Pro-Russian protesters in eastern Ukraine defied pleas to disarm as officials in Kiev pledged to honor an accord reached in Geneva and an international group began expanding its presence to help defuse the crisis.
Pro-Russian protesters in eastern Ukraine refused to lay down their arms even as the government in Kiev pledged to abide by an accord reached in Geneva, testing anew Russia’s willingness to help defuse the crisis.
Pro-Russian protesters in eastern Ukraine refused to give up buildings and lay down their arms as a four-nation deal negotiated in Geneva demanded, while the government in Kiev pledged to abide by the terms of the accord.
Present and past owners of OAO Bank Rossiya, the only company hit with sanctions for Russia’s takeover of Crimea, include three billionaires, two proteges of a Nobel Laureate and, according to a Spanish prosecutor, one possible mob boss.
Ukraine accused Russia of fueling terrorism in its eastern regions as a move against separatists in the town of Kramatorsk stalled on the eve of an international conference aimed at defusing the crisis.

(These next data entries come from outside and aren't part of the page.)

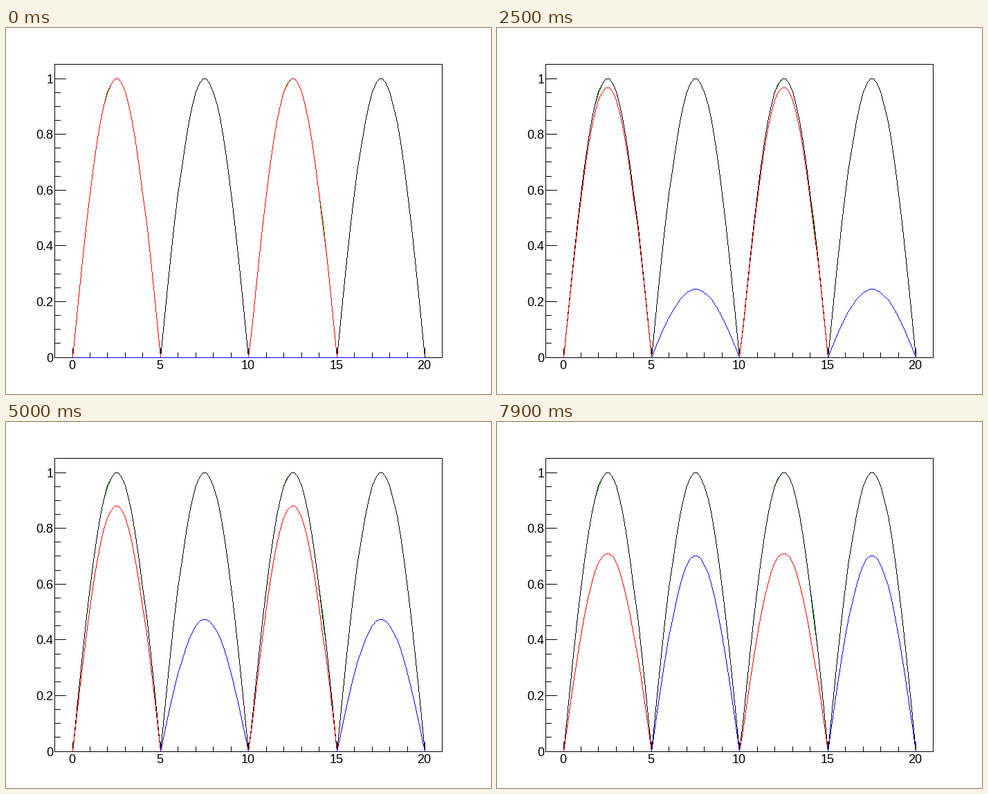
Write a matplotlib script that moves like this. It is 701 px wide and 529 px high and loops after 8000 ms.

```python
import numpy as np
import matplotlib.pyplot as plt
from matplotlib.animation import FuncAnimation

W, H, DPI = 701, 529, 64
PX = 72 / DPI                  # one pixel in points
FRAMES, STEP = 80, 0.00987     # mixing angle grows by STEP per frame

LEFT, RIGHT, TOP, BOTTOM = 70, 630, 52, 476
BLACK, GREEN, RED, BLUE = (0, 0, 0), (0, 180, 0), (255, 0, 0), (0, 0, 255)


def to_x(v):
    return np.floor(96.01 + 0.8 * W / 22 * v).astype(int)


def to_y(v):
    return np.floor(0.9 * H - 0.8 * H / 1.05 * v).astype(int)


fig = plt.figure(figsize=(W / DPI, H / DPI), dpi=DPI, facecolor="white")
ax = fig.add_axes([0, 0, 1, 1])
ax.axis("off")


def line(xs, ys):
    ax.plot(xs, ys, color="black", lw=PX, antialiased=False, snap=False,
            solid_capstyle="projecting", zorder=2)


def label(x, y, value, align):
    ax.text(x, y, f"{value:g}", ha=align, va="baseline",
            family="Liberation Sans", size=18 * PX)


# frame, ticks and labels
line([LEFT, RIGHT, RIGHT, LEFT, LEFT], [TOP, TOP, BOTTOM, BOTTOM, TOP])

for i in range(21):
    x = to_x(np.float64(i))
    major = i % 5 == 0
    line([x, x], [BOTTOM, BOTTOM - (13 if major else 7)])
    if major:
        label(x - 1.3, 492.5, i, "center")

for i in range(21):
    y = to_y(np.float64(i / 20))
    major = i % 4 == 0
    line([LEFT, LEFT + (16 if major else 8)], [y, y])
    if major:
        label(67.7, y + 6.5, i / 20, "right")


def stroke(img, xs, ys, color):
    """Draw a one pixel wide polyline, leaving out parts below the axis."""
    px, py = to_x(xs), to_y(ys)
    for i in range(len(px) - 1):
        if min(ys[i], ys[i + 1]) < -1e-9:
            continue
        n = max(abs(px[i + 1] - px[i]), abs(py[i + 1] - py[i])) + 1
        cols = np.rint(np.linspace(px[i], px[i + 1], n)).astype(int)
        rows = np.rint(np.linspace(py[i], py[i + 1], n)).astype(int)
        img[rows, cols] = (*color, 255)


# wave and its two rotating components
xs = np.linspace(0, 20, 101)
wave = np.sin(np.pi * xs / 5)

base = np.zeros((H, W, 4), np.uint8)
stroke(base, xs + 0.001, np.abs(wave), GREEN)
stroke(base, xs, np.abs(wave), BLACK)

curves = ax.imshow(base, extent=(-0.5, W - 0.5, H - 0.5, -0.5),
                   aspect="auto", interpolation="nearest", zorder=5)
ax.set_xlim(-0.5, W - 0.5)
ax.set_ylim(H - 0.5, -0.5)


def update(n):
    angle = n * STEP
    img = base.copy()
    stroke(img, xs, np.cos(angle) * wave, RED)
    stroke(img, xs, -np.sin(angle) * wave, BLUE)
    curves.set_data(img)
    return [curves]


anim = FuncAnimation(fig, update, frames=FRAMES, interval=100,
                     repeat=True, repeat_delay=0, blit=False)
plt.show()
```
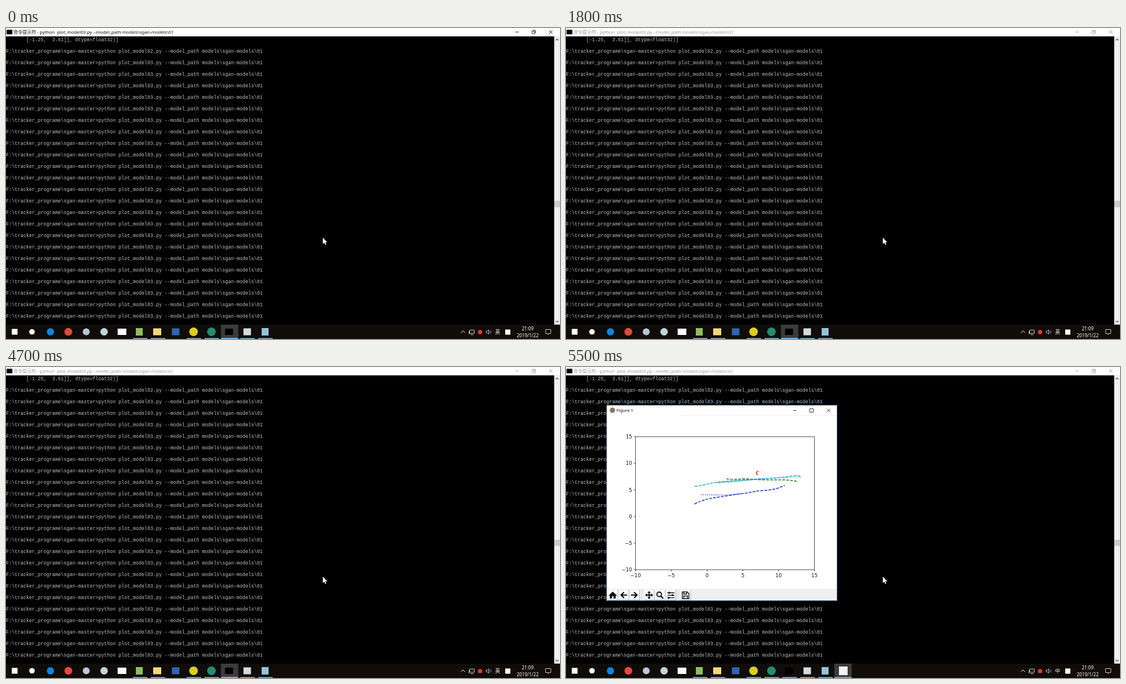
An HTML page with a canvas that plays this animation: 960 by 540 pixels, repeating every 5.6 s.

```html
<!DOCTYPE html>
<html lang="zh-CN">
<head>
<meta charset="utf-8">
<title>Terminal and figure window</title>
<style>
  html, body { margin: 0; width: 100%; height: 100%; overflow: hidden; background: #000; }
  canvas { display: block; width: 960px; height: 540px; }
</style>
</head>
<body>
<canvas id="stage" width="960" height="540"></canvas>
<script>
const ctx = document.getElementById('stage').getContext('2d');
const LOOP = 5600, BLUR_AT = 100, OPEN_AT = 4800, SHOWN_AT = 4900, PLOT_AT = 5000;
const UI = '"Noto Sans", "Noto Sans CJK SC", "Noto Sans CJK", sans-serif';
const MONO = '"Liberation Mono", monospace';
const COMMAND = 'python plot_model03.py --model_path models\\sgan-models\\01';

function rect(x, y, w, h, color) {
  ctx.fillStyle = color;
  ctx.fillRect(x, y, w, h);
}
function disc(x, y, r, color) {
  ctx.fillStyle = color;
  ctx.beginPath();
  ctx.arc(x, y, r, 0, Math.PI * 2);
  ctx.fill();
}
function text(str, x, y, size, color, family = UI, align = 'left') {
  ctx.font = `${size}px ${family}`;
  ctx.textAlign = align;
  ctx.fillStyle = color;
  ctx.fillText(str, x, y);
}
function stroke(path, color, width = 1) {
  ctx.strokeStyle = color;
  ctx.lineWidth = width;
  ctx.stroke(new Path2D(path));
}
function fill(path, color) {
  ctx.fillStyle = color;
  ctx.fill(new Path2D(path));
}

// Minimise, maximise or restore, and close, centred on the given x positions.
function windowButtons(xs, y, color, restore) {
  const [a, b, c] = xs;
  stroke(`M${a - 3} ${y}h6`, color, 0.9);
  if (restore) {
    stroke(`M${b - 3} ${y - 1.5}h4.5v4.5h-4.5zM${b - 1.5} ${y - 1.5}v-1.5h4.5v4.5h-1.5`, color, 0.8);
  } else {
    stroke(`M${b - 3} ${y - 3}h6v6h-6z`, color, 0.9);
  }
  stroke(`M${c - 3} ${y - 3}l6 6m0 -6l-6 6`, color, 0.9);
}

function drawConsole(active) {
  rect(0, 0, 960, 540, '#000');
  text('[-1.25,  3.61]], dtype=float32)]', 35, 23, 8.333, '#c0c0c0', MONO);
  for (let row = 0; row < 24; row++) {
    const command = row ? COMMAND : COMMAND.replace('03', '02');
    text('F:\\tracker_programe\\sgan-master>' + command, 0, 43 + row * 20, 8.333, '#c0c0c0', MONO);
  }

  const ink = active ? '#111' : '#999';
  rect(0, 0, 960, 14.5, '#fff');
  rect(1, 3, 10, 8, '#000');
  text('命令提示符 - python  plot_model03.py --model_path models\\sgan-models\\01', 13, 10, 7.8, ink);
  windowButtons([885.5, 914.5, 944], 7, ink, true);

  rect(950, 14, 10, 501, '#f0f0f0');
  rect(950, 300, 10, 11, '#cdcdcd');
  stroke('M952.5 21.5l2.5-2.5 2.5 2.5M952.5 508.5l2.5 2.5 2.5-2.5', '#555', 1.2);
}

const roundIcons = [
  [45, 4.8, '#fff'], [77, 6.3, '#1683d8'], [108, 6.8, '#df4a3b'], [139, 6, '#b7c6d8'],
  [170, 6.5, '#c2d2da'], [325, 7.5, '#dccb22'], [356, 7.5, '#278b70']
];
const squareIcons = [
  [15, 10, 10, '#fff'], [201, 15, 11, '#fff'], [231, 12, 13, '#8fbd5c'], [262, 14, 12, '#f5d57a'],
  [294, 13, 12, '#2e65b4'], [386.5, 14, 11, '#000'], [418, 13, 12, '#d2dbe0'], [449, 12, 13, '#91c3d8']
];

function drawTaskbar(time) {
  const opened = time >= OPEN_AT, shown = time >= SHOWN_AT;
  rect(0, 515, 960, 25, '#100c09');
  rect(opened ? 465 : 372.5, 515, 30, 25, '#3d3b39');
  for (const x of [232, 263, 325, 356, 387, 418, 449]) rect(x - 12, 538.5, 25, 1.5, '#8bbce0');
  if (!opened) rect(372.5, 538.5, 30, 1.5, '#8bbce0');
  if (shown) rect(465, 538.5, 30, 1.5, '#8bbce0');
  for (const [x, r, color] of roundIcons) disc(x, 527.5, r, color);
  for (const [x, w, h, color] of squareIcons) rect(x - w / 2, 527.5 - h / 2, w, h, color);
  if (shown) rect(473, 520, 15, 15, '#f4f4f4');

  stroke('M788 529.5l3.8-3.8 3.8 3.8', '#eee', 1);
  stroke('M803.5 524.5h8v5.5h-8zM805 532.5h5M802.5 526v6', '#ddd', 0.9);
  disc(821.5, 528, 3.8, '#e33a24');
  stroke('M832 526.2h2l2.5-2.2v7.5l-2.5-2.2h-2z', '#ddd', 0.8);
  stroke('M838 526q1.4 1.8 0 3.6M839.7 524.7q2.5 3 0 6.2', '#999', 0.8);
  text(shown ? '中' : '英', 852, 531, 8.8, '#fff', UI, 'center');
  rect(865, 523.5, 9, 9, '#fff');
  text('21:09', 904, 525, 8, '#fff', UI, 'center');
  text('2019/1/22', 904, 537, 8, '#fff', UI, 'center');
  stroke('M935 523.5h9v7h-3l-1.5 2v-2h-4.5z', '#ddd', 0.9);
}

function curve(points, color, dash) {
  ctx.beginPath();
  ctx.moveTo(...points[0]);
  for (let i = 1; i < points.length - 1; i++) {
    const [x, y] = points[i], [nx, ny] = points[i + 1];
    ctx.quadraticCurveTo(x, y, (x + nx) / 2, (y + ny) / 2);
  }
  ctx.lineTo(...points[points.length - 1]);
  ctx.setLineDash(dash);
  ctx.strokeStyle = color;
  ctx.lineWidth = 1.5;
  ctx.stroke();
  ctx.setLineDash([]);
}

function drawPlot() {
  const axis = { left: 120.5, right: 430.5, top: 121, bottom: 352 };
  const dashed = [4.8, 2.1], dotted = [1.3, 2.1];
  ctx.strokeStyle = '#222';
  ctx.lineWidth = 0.8;
  ctx.strokeRect(axis.left, axis.top, axis.right - axis.left, axis.bottom - axis.top);
  for (let i = 0; i <= 5; i++) {
    const label = String(i * 5 - 10).replace('-', '\u2212');
    const x = axis.left + i * 62, y = axis.bottom - i * 46.2;
    stroke(`M${x} ${axis.bottom}v3M${axis.left} ${y}h-3`, '#222', 0.8);
    text(label, x, 365, 8.68, '#111', '"DejaVu Sans", sans-serif', 'center');
    text(label, 114.5, y + 3.2, 8.68, '#111', '"DejaVu Sans", sans-serif', 'right');
  }
  const cyan = '#22a9c6', green = '#178017', blue = '#1630d8';
  curve([[278, 194], [284, 195.5], [300, 194.5], [318, 194], [335, 196], [360, 196], [385, 196], [400, 198.5]], green, dashed);
  curve([[262, 200.5], [290, 198], [320, 196], [345, 194.5]], green, dotted);
  curve([[223, 207.5], [240, 204.5], [262, 199.5], [290, 197.5], [320, 195], [345, 194], [370, 192.5], [390, 189.5], [401, 188.5], [407, 190]], cyan, dashed);
  curve([[264, 201.5], [300, 199], [330, 194.5], [365, 192], [409, 191]], cyan, dotted);
  curve([[222.5, 238], [235, 232], [248, 228.5], [270, 225], [300, 220.5], [318, 218], [333, 215], [350, 214], [365, 211.5], [379, 205.5]], blue, dashed);
  curve([[234, 221.5], [260, 222.5], [285, 222], [305, 219.5]], blue, dotted);
  stroke('M333 181q-3 .5 -3 3t3 3', '#e02c22', 1.6);
  rect(335, 181, 1.4, 1.4, '#888');
}

function drawToolbar() {
  rect(71, 385, 399, 20.5, '#f0f0f0');
  for (const x of [81, 100, 118.5, 144, 163, 181.5, 207]) {
    rect(x - 8.5, 387, 17.5, 17.5, '#fafafa');
    stroke(`M${x - 8.5} 404.5h17.5v-17.5`, '#aaa', 0.9);
  }
  stroke('M131.5 388v16M194.5 388v16', '#ccc', 0.8);
  const ink = '#111';
  fill('M81 390l7 6.5-1 1-1-1v5.5h-3.7v-4h-2.6v4H76v-5.5l-1 1-1-1z', ink);
  stroke('M106 396h-10M100.5 391l-5 5 5 5', ink, 2.2);
  stroke('M112.5 396h10M118 391l5 5-5 5', ink, 2.2);
  stroke('M144 391v10M139 396h10', ink, 1.8);
  fill('M144 389l3 3.3h-6zM144 403l3-3.3h-6zM137 396l3.3-3v6zM151 396l-3.3-3v6z', ink);
  ctx.beginPath();
  ctx.arc(161.5, 394.7, 4, 0, Math.PI * 2);
  ctx.lineWidth = 1.9;
  ctx.stroke();
  stroke('M164.5 398l4 4', ink, 2.4);
  stroke('M175.5 392h12.5M175.5 396.3h12.5M175.5 400.6h12.5', ink, 1.3);
  stroke('M179 390.3v3.5M184.5 394.6v3.5M178 398.9v3.5', ink, 2.3);
  stroke('M201.5 390.5h8.5l3 3v8.5h-11.5zM204 390.5v3.7h5v-3.7M204 402v-4.5h6.5v4.5', ink, 1.4);
}

function drawFigure(time) {
  const shown = time >= SHOWN_AT;
  const w = shown ? 400 : 397.5, h = shown ? 340 : 338;
  ctx.globalAlpha = shown ? 1 : 0.81;
  rect(70, 66, w, h, '#fff');
  ctx.globalAlpha = 1;
  if (shown) {
    rect(200, 84, 269, 0.8, '#eee');
    drawToolbar();
    if (time >= PLOT_AT) drawPlot();
  } else {
    rect(70, 66, w, 18.5, 'rgba(255,255,255,.12)');
  }
  stroke(`M70.5 66.5h${w - 1}v${h - 1}h${1 - w}z`, shown ? '#3d82bd' : '#86a5b8', 0.8);
  disc(80.5, 75, 4.6, '#8c7552');
  text('Figure 1', 87.5, 78, 7.7, '#111');
  windowButtons(shown ? [396.5, 425.5, 455] : [394.5, 423.5, 452.5], 75.5, '#222', false);
}

function drawCursor() {
  fill('M549 364v11l2.5-2.3 1.7 3.8 1.8-.8-1.7-3.7h3.4z', '#fff');
}

function frame(now) {
  const time = now % LOOP;
  drawConsole(time < BLUR_AT);
  drawTaskbar(time);
  if (time >= OPEN_AT) drawFigure(time);
  drawCursor();
  requestAnimationFrame(frame);
}
requestAnimationFrame(frame);
</script>
</body>
</html>
```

Two decades before seizing Crimea, Vladimir Putin showed his willingness to challenge the post-Cold War order in defense of Russians in Estonia, a country now bracing for the possibility he may go even further.